Of course, winning the national championship my freshman year is something I’ll never forget. But it turned out something even more special would happen that same year: You were born. 

Courtesy University of Georgia

When you came into my life, everything changed. Everything. 

I was never someone who liked being around babies. If anyone ever brought one over to the house, I’d be outside right away. But the moment you were born, there was nothing else I wanted to do other than be around you. So by far, the hardest part of being a new dad was the time I wasn’t there. Even though I knew you were being well taken care of in Texas, being away from you felt like a piece of me was missing. 

I loved my life at Georgia. I was getting better. We’d just won the national championship. We were about to win another one. What else could you want?

It was when I got injured my sophomore year and for the first time I actually couldn’t play football that things became more clear to me. I’d spent so much time away from you that, whenever I visited, it would feel like we were starting over from scratch. Whenever I picked you up, you’d cry at first because you didn’t recognize me — we didn’t really have a relationship. And that just made my heart sad.

I was making incredible memories at UGA, but it was hard to appreciate them fully because of the memories I knew I was missing out on at home. Even though I’d moved around from place to place my whole life, I’d never really felt lonely until I wasn’t around you.

So that’s why I decided to move back to Texas.

All I knew about the University of Texas growing up was Vince Young. I think for most kids my age, that was their last big memory of Texas football being great, so it wasn’t a school I really paid much attention to. 

Tim Warner/Getty

But when I started looking at programs closer to home, Texas just checked off every box.

Great quarterback? Check. 

Huge, experienced offensive line? Check.

Receiving & running back room? Check.

That’ll work. 

And then of course there’s the great Coach Sark. 

Similar to Coach Kirby, the entire program took on his personality and sense of confidence. He was only in his third year but it was easy to tell that every guy in the program was bought in. 

So I think that what stood out to me about Texas as much as anything else was how familiar it felt. I’d seen what it takes to win a national championship, and that was clearly what this team was built to do. As soon as I visited, I knew Austin was where I wanted to finish my college career. (I mean, even for the food alone. I’m gonna need a Rolling Rooster to open wherever I get drafted, for real.) 

At a place like Texas, the noise from the outside is always going to be loud. There were a ton of doubters before the season. But I don’t think anybody inside the program is surprised at how good we ended up being. It was pretty easy to see from early on that what Sark was building in Austin was special.

While I’m still feeling heartbroken about how the year ended, a bigger part of me is filled with pride. 

Winning at Bama? First Texas team to make the playoff? Leaving the Big 12 with a trophy on the way out? 

That’s special, man. That’s really special. I’m blessed to have been part of it.

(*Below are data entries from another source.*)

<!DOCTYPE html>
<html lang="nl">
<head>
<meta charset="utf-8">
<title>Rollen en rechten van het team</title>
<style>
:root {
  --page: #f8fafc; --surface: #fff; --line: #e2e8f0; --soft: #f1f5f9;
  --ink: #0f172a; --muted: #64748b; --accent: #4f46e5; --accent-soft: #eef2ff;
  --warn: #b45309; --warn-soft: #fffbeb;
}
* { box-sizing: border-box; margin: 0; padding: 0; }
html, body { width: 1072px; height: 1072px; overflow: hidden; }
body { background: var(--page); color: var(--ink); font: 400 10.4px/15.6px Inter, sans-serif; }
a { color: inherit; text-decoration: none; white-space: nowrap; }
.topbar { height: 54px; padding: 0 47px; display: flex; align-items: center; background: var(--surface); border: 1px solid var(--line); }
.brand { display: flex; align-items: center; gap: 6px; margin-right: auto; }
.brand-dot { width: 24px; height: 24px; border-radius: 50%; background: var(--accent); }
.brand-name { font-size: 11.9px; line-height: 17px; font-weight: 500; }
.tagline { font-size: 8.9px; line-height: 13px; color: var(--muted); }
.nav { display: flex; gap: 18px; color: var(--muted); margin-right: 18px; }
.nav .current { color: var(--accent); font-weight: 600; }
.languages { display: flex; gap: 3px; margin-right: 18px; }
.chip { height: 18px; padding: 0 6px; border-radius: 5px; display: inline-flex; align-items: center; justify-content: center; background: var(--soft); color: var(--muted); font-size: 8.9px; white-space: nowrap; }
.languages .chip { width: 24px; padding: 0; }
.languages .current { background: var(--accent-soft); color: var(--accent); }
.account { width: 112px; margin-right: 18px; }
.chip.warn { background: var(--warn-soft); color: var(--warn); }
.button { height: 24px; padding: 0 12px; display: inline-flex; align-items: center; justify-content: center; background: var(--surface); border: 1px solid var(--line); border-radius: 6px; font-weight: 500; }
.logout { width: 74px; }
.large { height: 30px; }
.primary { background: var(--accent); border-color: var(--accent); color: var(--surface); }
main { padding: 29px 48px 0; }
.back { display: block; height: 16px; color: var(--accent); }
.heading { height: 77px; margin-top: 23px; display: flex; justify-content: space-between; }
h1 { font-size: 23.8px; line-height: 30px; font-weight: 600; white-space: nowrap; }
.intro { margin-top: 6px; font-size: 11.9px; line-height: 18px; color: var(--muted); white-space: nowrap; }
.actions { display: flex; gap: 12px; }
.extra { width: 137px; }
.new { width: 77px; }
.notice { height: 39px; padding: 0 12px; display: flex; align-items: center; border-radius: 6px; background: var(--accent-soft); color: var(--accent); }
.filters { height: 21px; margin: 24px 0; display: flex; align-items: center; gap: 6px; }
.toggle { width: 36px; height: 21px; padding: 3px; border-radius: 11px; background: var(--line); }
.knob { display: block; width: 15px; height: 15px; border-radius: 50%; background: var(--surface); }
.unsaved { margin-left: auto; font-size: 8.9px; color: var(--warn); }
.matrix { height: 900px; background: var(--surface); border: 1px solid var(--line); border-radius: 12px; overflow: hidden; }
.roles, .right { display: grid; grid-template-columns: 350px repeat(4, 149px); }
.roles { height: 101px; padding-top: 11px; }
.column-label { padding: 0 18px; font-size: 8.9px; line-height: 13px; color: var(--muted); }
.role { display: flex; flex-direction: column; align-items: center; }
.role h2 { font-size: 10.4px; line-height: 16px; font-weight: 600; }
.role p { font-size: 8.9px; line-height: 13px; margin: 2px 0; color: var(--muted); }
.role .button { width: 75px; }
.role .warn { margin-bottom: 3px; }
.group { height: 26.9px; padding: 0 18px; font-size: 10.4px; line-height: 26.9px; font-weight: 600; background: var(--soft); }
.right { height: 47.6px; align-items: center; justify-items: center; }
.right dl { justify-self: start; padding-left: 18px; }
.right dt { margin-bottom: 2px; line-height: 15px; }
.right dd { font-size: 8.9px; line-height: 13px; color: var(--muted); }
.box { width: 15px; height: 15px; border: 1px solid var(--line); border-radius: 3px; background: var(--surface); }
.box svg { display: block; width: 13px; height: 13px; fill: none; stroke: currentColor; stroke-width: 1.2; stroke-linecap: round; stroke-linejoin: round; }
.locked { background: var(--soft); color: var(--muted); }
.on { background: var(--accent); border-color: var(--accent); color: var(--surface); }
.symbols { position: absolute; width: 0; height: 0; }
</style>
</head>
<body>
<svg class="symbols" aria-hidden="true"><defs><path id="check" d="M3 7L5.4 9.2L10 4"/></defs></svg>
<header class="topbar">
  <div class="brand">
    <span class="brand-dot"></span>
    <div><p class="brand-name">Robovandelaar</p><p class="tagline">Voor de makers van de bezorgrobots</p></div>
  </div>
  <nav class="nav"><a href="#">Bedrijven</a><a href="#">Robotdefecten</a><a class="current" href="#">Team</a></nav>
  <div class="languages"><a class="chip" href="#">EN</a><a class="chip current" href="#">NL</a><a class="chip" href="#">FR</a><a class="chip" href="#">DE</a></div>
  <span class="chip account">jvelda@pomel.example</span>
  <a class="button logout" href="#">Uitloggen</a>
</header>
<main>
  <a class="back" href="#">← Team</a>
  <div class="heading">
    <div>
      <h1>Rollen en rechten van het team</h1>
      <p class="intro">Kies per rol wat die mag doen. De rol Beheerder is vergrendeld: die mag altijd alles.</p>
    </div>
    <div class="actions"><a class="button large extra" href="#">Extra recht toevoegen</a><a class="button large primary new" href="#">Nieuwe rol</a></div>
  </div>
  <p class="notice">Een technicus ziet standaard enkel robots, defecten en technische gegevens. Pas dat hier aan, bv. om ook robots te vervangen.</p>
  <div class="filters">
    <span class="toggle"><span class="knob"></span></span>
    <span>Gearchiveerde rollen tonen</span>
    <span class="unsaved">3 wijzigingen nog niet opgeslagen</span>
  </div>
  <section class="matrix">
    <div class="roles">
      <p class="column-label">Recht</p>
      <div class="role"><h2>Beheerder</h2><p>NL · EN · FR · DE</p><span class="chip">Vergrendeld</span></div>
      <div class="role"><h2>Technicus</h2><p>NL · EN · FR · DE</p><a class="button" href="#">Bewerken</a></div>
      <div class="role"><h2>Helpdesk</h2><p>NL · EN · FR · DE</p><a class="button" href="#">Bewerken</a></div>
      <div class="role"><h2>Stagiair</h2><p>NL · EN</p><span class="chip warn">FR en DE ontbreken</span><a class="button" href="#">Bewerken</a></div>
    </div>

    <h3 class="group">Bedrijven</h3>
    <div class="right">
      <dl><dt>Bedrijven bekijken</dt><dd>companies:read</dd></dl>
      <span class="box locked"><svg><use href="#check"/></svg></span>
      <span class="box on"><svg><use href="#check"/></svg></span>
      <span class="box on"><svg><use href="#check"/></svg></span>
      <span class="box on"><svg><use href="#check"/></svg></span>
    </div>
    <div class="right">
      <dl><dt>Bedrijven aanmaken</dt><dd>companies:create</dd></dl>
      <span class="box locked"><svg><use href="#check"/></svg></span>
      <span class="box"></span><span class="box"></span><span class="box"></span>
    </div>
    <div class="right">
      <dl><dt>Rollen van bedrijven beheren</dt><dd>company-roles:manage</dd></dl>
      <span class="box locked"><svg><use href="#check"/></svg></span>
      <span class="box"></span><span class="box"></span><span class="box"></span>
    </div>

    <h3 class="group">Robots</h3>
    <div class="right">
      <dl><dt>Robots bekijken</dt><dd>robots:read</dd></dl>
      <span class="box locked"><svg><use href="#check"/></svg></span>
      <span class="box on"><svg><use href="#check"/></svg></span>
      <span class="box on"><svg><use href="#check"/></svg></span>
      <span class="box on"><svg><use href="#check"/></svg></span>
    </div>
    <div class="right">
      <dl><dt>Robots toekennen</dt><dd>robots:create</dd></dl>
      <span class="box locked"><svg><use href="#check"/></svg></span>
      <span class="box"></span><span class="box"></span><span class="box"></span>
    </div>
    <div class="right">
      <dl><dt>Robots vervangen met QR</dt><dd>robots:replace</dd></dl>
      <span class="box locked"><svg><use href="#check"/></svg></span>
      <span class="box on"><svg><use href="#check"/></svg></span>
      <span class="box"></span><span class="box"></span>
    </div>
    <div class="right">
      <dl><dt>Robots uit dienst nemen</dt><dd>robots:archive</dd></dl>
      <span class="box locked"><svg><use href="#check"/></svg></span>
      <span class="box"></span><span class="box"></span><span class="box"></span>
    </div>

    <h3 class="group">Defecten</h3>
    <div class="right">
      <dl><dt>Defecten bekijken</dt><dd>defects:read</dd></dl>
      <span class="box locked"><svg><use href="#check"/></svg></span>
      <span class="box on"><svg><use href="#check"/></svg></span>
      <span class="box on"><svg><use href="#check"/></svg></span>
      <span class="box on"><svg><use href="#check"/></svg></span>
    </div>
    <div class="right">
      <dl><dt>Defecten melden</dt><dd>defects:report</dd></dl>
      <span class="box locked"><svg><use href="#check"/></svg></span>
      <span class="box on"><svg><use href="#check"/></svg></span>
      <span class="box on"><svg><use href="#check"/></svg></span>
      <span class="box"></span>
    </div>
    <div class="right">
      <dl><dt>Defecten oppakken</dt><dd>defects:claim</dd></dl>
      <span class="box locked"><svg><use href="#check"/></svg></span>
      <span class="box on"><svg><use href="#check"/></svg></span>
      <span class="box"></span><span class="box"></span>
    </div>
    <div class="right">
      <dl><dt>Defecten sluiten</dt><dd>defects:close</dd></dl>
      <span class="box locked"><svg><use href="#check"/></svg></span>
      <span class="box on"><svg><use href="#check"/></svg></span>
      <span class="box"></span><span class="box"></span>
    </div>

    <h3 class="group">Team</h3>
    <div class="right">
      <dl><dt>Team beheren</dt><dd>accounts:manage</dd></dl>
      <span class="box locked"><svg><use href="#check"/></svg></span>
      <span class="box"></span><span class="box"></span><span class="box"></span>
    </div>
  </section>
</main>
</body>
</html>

But by far the thing I’m most grateful for about this past year is our time together. Being able to see you grow and learn. Seeing how much we have in common. Leaving UGA was probably the toughest decision of my life, but I know it was the right one because of the special bond we share today. I wouldn’t trade it for anything. 

Courtesy University of Georgia

I’m grateful to Coach Sark and all of the University of Texas community for making me feel like a Longhorn for life in such a short time. And you aren’t quite done with me yet, 'cause I’m coming back to get that degree. 

And to all the Bulldog fans, my amazing coaches, my brothers on the field, the legendary 2021 class — we did that. We made history together. I love all of y’all. 

This is a time in my life I’m always going to treasure. Honestly, thinking about all the places I’ve been and things I’ve gotten to do is almost overwhelming. I’m just so grateful for it all. 

And now, I’m most excited about what’s next — for both of us.